= Assigned task =
Scan the records below for the line containing "128C303 138 314" and the line containing "227C350 223 390". Copy both, plus every line between, exactly.

= Data extracts =
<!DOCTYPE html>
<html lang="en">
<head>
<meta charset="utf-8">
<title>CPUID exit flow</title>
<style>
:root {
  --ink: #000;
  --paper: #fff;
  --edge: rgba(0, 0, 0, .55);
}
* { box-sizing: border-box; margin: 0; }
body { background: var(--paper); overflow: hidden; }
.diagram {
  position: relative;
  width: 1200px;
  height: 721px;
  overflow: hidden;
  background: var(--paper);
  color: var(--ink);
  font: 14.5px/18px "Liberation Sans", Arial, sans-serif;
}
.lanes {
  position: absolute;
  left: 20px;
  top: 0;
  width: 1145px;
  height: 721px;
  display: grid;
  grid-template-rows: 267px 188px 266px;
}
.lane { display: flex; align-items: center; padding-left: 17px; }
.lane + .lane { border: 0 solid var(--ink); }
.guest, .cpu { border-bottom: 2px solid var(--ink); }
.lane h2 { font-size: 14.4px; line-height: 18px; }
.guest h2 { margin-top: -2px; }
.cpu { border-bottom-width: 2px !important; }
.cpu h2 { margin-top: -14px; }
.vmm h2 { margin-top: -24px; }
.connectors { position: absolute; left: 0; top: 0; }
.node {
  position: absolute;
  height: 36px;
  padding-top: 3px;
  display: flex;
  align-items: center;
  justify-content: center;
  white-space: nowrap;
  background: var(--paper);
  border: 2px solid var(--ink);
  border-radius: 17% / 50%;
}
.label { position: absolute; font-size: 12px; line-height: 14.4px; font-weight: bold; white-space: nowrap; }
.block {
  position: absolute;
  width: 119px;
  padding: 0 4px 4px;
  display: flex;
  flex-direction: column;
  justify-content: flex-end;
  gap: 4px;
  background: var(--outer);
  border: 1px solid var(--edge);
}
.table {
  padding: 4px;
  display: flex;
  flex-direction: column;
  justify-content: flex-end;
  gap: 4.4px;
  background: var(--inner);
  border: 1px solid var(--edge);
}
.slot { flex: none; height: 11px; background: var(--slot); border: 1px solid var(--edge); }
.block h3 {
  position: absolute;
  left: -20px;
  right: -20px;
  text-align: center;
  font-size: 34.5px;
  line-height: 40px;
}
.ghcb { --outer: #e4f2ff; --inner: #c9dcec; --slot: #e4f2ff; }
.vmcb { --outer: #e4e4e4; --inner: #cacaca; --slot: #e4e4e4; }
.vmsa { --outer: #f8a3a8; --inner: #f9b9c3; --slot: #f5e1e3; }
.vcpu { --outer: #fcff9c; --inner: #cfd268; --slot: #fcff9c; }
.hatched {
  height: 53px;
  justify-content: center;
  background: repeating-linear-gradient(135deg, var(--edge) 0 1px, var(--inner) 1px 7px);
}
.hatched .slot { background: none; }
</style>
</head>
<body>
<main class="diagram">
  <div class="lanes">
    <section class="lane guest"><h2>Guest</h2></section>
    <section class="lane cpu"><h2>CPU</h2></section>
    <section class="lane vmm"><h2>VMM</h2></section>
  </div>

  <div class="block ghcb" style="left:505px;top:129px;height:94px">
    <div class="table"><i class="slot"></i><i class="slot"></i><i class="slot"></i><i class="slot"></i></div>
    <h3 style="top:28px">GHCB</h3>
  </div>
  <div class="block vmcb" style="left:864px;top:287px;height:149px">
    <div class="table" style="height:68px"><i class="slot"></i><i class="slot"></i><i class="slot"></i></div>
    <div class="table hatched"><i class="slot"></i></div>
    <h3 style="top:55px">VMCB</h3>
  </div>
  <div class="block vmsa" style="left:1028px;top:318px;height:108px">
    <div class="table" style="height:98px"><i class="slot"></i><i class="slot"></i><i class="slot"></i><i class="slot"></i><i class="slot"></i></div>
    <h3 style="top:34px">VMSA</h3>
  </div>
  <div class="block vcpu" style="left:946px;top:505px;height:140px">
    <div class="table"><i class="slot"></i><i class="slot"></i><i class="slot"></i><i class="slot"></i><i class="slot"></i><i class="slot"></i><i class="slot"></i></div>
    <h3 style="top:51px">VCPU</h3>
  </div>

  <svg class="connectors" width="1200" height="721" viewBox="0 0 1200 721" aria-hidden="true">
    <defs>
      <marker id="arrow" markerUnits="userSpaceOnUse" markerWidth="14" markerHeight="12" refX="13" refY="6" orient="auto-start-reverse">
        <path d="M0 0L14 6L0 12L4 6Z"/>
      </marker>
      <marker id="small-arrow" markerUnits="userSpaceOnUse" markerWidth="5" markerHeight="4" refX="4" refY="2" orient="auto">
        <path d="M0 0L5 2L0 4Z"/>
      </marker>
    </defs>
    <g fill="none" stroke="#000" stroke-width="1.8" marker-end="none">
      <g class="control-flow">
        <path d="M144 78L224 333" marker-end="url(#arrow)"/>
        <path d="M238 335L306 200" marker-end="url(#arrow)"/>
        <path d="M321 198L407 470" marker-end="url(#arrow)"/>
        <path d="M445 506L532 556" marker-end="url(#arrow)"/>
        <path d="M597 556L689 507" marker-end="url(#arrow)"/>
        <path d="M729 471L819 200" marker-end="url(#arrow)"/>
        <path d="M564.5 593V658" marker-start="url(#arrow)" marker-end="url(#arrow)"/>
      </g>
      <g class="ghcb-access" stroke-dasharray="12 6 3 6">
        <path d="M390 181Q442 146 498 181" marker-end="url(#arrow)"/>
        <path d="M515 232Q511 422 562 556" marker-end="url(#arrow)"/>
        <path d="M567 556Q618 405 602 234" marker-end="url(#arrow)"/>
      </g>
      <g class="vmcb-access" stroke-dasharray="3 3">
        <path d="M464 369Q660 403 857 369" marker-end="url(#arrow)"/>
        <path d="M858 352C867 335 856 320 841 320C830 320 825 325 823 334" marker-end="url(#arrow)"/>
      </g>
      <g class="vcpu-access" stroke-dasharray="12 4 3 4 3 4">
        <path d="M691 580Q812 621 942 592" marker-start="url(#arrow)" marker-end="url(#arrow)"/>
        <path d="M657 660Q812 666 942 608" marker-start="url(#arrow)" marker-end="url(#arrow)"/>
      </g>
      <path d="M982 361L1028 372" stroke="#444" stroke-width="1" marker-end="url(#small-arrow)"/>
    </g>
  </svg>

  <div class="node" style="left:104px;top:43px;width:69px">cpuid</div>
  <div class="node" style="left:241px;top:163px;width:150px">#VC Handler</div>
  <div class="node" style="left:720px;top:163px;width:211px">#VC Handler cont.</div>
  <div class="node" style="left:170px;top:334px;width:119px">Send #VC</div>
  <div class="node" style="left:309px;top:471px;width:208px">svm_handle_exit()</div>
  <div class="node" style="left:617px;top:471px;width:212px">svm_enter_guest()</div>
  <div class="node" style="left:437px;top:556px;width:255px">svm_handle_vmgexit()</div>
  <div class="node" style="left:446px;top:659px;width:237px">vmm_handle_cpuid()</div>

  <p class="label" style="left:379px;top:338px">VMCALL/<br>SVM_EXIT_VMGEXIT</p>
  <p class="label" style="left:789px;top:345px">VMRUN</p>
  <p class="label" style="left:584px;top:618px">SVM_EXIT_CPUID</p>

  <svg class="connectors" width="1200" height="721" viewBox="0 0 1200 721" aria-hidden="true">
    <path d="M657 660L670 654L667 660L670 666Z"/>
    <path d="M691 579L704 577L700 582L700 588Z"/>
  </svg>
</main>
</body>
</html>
---
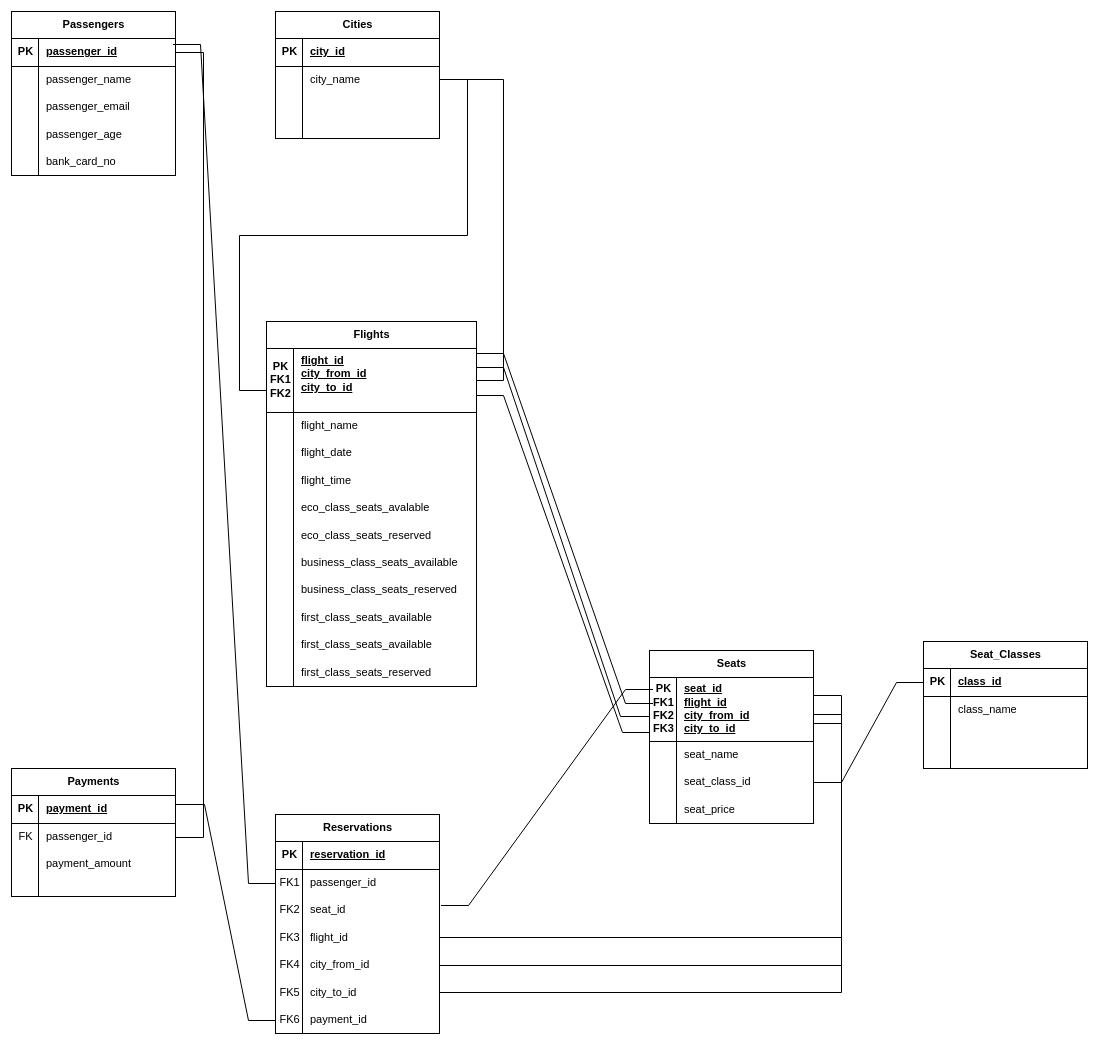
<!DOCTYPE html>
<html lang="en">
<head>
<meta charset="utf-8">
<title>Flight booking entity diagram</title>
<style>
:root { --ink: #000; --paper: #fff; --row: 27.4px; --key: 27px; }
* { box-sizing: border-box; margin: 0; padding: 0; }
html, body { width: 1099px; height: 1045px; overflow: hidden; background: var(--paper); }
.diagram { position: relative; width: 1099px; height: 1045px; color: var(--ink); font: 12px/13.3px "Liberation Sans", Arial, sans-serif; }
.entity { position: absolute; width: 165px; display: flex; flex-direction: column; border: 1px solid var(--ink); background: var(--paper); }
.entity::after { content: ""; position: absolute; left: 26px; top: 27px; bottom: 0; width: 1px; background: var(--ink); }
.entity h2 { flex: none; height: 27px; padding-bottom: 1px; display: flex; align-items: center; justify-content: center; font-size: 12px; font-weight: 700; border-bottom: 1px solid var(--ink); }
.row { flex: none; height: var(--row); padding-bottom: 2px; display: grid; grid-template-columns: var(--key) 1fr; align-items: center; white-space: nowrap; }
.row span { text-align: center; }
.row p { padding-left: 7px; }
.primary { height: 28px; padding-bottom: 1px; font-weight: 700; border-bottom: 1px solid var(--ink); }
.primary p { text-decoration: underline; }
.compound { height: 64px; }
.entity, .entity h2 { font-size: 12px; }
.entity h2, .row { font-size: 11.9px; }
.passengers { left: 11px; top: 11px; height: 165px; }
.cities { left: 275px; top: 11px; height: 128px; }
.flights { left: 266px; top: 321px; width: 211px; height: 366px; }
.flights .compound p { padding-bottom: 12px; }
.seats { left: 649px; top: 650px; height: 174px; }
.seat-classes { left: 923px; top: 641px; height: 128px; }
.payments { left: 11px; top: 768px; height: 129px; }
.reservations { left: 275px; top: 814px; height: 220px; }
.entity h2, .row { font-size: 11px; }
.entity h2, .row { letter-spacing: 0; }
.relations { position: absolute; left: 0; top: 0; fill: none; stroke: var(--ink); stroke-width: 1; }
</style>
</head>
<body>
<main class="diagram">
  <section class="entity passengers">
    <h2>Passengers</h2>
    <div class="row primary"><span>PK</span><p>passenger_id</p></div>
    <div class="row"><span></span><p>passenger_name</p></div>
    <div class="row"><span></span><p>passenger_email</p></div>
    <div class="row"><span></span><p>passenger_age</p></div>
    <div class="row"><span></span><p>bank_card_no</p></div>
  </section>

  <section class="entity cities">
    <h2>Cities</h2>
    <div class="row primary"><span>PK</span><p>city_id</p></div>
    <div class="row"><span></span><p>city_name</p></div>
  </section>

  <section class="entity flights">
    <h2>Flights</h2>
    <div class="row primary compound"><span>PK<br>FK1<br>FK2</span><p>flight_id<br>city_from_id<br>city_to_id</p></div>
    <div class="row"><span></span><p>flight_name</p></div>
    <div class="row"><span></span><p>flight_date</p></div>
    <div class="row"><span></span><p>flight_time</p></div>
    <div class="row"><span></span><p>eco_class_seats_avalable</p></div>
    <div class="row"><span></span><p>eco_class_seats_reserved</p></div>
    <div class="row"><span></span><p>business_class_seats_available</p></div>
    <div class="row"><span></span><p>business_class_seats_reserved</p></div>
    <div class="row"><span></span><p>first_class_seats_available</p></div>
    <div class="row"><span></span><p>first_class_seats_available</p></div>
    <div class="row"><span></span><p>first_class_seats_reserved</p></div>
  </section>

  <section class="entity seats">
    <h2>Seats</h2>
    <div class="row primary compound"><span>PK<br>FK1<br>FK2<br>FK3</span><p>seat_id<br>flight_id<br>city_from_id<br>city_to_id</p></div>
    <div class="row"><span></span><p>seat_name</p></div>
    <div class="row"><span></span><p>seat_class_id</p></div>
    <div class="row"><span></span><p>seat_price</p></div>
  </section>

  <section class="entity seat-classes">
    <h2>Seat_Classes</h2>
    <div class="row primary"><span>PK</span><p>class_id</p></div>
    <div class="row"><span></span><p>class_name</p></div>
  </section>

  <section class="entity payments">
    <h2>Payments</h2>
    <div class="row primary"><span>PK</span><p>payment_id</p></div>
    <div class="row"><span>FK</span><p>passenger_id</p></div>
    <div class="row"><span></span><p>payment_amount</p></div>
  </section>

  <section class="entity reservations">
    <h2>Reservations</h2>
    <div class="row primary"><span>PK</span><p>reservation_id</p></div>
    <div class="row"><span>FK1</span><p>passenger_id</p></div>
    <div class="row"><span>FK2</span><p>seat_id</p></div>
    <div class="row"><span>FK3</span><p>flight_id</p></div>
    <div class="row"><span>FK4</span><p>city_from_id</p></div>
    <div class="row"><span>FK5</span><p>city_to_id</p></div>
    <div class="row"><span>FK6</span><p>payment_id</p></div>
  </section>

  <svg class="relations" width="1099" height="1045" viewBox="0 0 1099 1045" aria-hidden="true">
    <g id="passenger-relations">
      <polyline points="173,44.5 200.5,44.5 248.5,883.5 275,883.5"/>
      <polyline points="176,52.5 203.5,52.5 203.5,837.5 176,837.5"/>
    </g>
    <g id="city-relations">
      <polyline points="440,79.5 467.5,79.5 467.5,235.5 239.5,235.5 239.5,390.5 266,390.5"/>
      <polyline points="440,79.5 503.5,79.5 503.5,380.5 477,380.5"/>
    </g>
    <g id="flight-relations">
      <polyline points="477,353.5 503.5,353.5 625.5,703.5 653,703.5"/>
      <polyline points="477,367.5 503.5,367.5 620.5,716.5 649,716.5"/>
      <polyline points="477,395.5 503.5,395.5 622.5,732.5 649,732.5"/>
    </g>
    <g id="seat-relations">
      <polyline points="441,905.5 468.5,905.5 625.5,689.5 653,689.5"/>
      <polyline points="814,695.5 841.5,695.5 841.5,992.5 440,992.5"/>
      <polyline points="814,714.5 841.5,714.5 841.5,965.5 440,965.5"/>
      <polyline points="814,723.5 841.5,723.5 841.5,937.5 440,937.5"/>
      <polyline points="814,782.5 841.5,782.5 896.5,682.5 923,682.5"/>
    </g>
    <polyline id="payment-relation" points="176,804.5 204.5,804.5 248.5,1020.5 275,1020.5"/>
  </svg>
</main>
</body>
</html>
...
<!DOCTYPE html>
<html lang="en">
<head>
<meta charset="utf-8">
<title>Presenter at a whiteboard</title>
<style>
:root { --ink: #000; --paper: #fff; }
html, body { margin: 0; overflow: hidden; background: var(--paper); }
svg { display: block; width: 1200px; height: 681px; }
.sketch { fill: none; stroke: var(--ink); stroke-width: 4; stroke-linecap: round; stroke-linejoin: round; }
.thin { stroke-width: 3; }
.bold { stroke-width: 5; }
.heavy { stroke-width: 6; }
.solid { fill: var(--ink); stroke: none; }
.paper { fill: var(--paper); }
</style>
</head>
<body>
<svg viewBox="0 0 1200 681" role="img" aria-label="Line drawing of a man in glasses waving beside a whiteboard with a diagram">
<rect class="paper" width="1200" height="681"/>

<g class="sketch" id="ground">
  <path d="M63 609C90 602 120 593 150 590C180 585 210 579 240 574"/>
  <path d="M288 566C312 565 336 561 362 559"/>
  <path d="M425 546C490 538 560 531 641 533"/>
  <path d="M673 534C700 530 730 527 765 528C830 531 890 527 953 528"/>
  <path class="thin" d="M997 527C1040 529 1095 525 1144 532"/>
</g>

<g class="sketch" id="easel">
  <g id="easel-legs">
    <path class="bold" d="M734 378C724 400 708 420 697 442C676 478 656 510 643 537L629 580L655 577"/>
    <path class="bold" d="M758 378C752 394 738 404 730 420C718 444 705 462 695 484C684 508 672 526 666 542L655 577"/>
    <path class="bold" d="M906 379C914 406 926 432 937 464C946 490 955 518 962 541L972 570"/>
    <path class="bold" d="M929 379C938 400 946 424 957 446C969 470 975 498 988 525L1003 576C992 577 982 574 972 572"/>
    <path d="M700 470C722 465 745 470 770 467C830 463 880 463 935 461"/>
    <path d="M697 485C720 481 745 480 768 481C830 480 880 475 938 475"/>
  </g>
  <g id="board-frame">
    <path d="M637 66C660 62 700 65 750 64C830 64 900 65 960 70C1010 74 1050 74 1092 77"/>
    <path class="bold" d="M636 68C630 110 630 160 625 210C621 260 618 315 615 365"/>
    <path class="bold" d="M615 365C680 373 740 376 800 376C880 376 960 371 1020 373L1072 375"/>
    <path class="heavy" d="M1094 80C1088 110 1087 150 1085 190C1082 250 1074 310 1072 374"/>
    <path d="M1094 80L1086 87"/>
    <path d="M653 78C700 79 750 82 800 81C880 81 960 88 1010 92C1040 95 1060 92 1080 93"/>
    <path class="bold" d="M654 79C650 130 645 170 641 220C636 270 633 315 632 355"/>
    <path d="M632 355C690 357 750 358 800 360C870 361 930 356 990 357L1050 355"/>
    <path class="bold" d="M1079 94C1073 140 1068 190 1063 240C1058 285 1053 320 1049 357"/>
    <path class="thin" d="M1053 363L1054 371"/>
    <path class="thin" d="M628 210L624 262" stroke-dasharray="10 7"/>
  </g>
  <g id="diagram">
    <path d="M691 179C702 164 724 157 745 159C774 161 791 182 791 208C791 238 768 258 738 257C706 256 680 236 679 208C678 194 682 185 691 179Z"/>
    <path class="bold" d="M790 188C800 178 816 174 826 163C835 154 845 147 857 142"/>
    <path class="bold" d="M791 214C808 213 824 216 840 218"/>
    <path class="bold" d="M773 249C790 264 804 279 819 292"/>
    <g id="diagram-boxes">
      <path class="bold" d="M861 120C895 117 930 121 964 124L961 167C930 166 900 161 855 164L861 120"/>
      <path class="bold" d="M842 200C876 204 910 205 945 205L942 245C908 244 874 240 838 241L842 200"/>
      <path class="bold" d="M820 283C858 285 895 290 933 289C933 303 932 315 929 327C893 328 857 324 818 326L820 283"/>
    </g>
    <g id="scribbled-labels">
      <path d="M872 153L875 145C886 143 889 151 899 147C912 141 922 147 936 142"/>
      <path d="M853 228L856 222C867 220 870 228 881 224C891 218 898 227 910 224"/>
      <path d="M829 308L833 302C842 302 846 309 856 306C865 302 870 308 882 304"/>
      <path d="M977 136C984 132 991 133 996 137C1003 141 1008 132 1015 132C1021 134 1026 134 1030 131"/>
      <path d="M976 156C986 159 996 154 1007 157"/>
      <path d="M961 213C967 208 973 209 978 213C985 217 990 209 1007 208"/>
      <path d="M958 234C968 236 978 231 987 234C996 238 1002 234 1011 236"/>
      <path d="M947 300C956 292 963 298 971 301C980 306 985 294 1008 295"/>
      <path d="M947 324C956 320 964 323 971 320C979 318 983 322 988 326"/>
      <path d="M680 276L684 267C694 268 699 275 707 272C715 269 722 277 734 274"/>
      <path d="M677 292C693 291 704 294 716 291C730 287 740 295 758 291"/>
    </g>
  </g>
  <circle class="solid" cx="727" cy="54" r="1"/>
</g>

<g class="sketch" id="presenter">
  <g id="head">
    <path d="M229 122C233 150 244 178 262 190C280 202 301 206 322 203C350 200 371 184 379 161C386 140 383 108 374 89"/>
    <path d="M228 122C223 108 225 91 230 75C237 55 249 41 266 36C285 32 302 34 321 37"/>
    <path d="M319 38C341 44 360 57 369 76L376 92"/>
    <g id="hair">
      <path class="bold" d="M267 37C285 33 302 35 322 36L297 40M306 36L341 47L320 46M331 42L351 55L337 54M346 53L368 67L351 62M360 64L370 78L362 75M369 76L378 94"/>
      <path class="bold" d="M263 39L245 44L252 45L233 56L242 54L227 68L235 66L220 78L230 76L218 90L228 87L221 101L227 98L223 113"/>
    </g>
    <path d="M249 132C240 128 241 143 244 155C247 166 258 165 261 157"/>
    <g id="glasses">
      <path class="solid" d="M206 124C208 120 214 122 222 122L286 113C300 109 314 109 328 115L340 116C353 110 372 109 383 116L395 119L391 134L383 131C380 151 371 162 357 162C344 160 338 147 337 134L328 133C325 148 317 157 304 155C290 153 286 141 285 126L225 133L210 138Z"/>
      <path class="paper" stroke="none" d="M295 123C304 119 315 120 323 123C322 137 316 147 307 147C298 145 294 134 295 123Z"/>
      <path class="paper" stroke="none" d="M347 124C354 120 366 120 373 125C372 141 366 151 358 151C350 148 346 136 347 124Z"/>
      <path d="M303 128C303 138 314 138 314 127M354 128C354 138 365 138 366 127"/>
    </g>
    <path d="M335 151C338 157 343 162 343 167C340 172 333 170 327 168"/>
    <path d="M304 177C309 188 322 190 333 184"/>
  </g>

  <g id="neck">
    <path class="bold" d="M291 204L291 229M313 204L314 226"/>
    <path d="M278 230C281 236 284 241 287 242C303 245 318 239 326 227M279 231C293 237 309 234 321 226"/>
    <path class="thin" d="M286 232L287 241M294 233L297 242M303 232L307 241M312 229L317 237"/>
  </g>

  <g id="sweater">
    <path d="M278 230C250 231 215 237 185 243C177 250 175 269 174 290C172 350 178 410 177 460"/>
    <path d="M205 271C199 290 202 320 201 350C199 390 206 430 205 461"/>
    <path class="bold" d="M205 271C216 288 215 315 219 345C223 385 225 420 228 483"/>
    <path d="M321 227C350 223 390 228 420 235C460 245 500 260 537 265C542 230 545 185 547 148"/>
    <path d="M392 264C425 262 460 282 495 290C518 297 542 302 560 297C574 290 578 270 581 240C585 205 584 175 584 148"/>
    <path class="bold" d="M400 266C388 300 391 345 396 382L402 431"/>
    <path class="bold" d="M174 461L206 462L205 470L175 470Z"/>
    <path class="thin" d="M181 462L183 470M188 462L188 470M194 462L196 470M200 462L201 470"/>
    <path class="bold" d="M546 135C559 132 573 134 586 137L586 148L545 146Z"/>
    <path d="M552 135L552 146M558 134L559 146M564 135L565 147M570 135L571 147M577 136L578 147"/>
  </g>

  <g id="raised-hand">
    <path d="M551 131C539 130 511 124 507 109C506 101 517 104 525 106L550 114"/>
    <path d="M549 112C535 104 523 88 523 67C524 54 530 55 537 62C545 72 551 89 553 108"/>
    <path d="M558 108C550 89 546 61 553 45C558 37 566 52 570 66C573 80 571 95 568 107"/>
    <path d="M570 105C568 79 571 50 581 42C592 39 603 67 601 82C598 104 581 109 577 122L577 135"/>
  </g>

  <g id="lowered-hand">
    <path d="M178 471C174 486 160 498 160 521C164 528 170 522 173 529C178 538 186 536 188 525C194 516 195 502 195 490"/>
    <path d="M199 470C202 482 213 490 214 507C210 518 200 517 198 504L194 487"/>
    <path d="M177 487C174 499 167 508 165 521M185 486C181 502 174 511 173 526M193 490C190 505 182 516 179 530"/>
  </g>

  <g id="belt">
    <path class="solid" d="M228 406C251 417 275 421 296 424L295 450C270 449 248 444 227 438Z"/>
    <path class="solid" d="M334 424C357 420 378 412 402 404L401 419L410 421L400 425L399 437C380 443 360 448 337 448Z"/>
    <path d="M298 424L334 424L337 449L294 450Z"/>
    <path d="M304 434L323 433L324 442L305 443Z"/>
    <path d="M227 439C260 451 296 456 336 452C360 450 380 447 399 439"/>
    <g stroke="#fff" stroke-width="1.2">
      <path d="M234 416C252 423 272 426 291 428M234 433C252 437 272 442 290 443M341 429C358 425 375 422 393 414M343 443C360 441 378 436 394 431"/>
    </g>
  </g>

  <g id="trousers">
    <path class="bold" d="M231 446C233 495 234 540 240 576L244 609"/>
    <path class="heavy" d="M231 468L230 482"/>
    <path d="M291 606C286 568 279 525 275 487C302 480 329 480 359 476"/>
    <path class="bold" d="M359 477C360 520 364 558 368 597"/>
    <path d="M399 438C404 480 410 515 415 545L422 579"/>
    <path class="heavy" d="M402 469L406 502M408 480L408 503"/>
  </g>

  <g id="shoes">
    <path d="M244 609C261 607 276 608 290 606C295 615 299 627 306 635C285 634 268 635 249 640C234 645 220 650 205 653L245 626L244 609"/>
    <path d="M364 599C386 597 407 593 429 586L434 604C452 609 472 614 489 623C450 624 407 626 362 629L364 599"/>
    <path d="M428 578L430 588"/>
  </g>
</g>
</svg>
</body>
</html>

= Response =
      <path d="M303 128C303 138 314 138 314 127M354 128C354 138 365 138 366 127"/>
    </g>
    <path d="M335 151C338 157 343 162 343 167C340 172 333 170 327 168"/>
    <path d="M304 177C309 188 322 190 333 184"/>
  </g>

  <g id="neck">
    <path class="bold" d="M291 204L291 229M313 204L314 226"/>
    <path d="M278 230C281 236 284 241 287 242C303 245 318 239 326 227M279 231C293 237 309 234 321 226"/>
    <path class="thin" d="M286 232L287 241M294 233L297 242M303 232L307 241M312 229L317 237"/>
  </g>

  <g id="sweater">
    <path d="M278 230C250 231 215 237 185 243C177 250 175 269 174 290C172 350 178 410 177 460"/>
    <path d="M205 271C199 290 202 320 201 350C199 390 206 430 205 461"/>
    <path class="bold" d="M205 271C216 288 215 315 219 345C223 385 225 420 228 483"/>
    <path d="M321 227C350 223 390 228 420 235C460 245 500 260 537 265C542 230 545 185 547 148"/>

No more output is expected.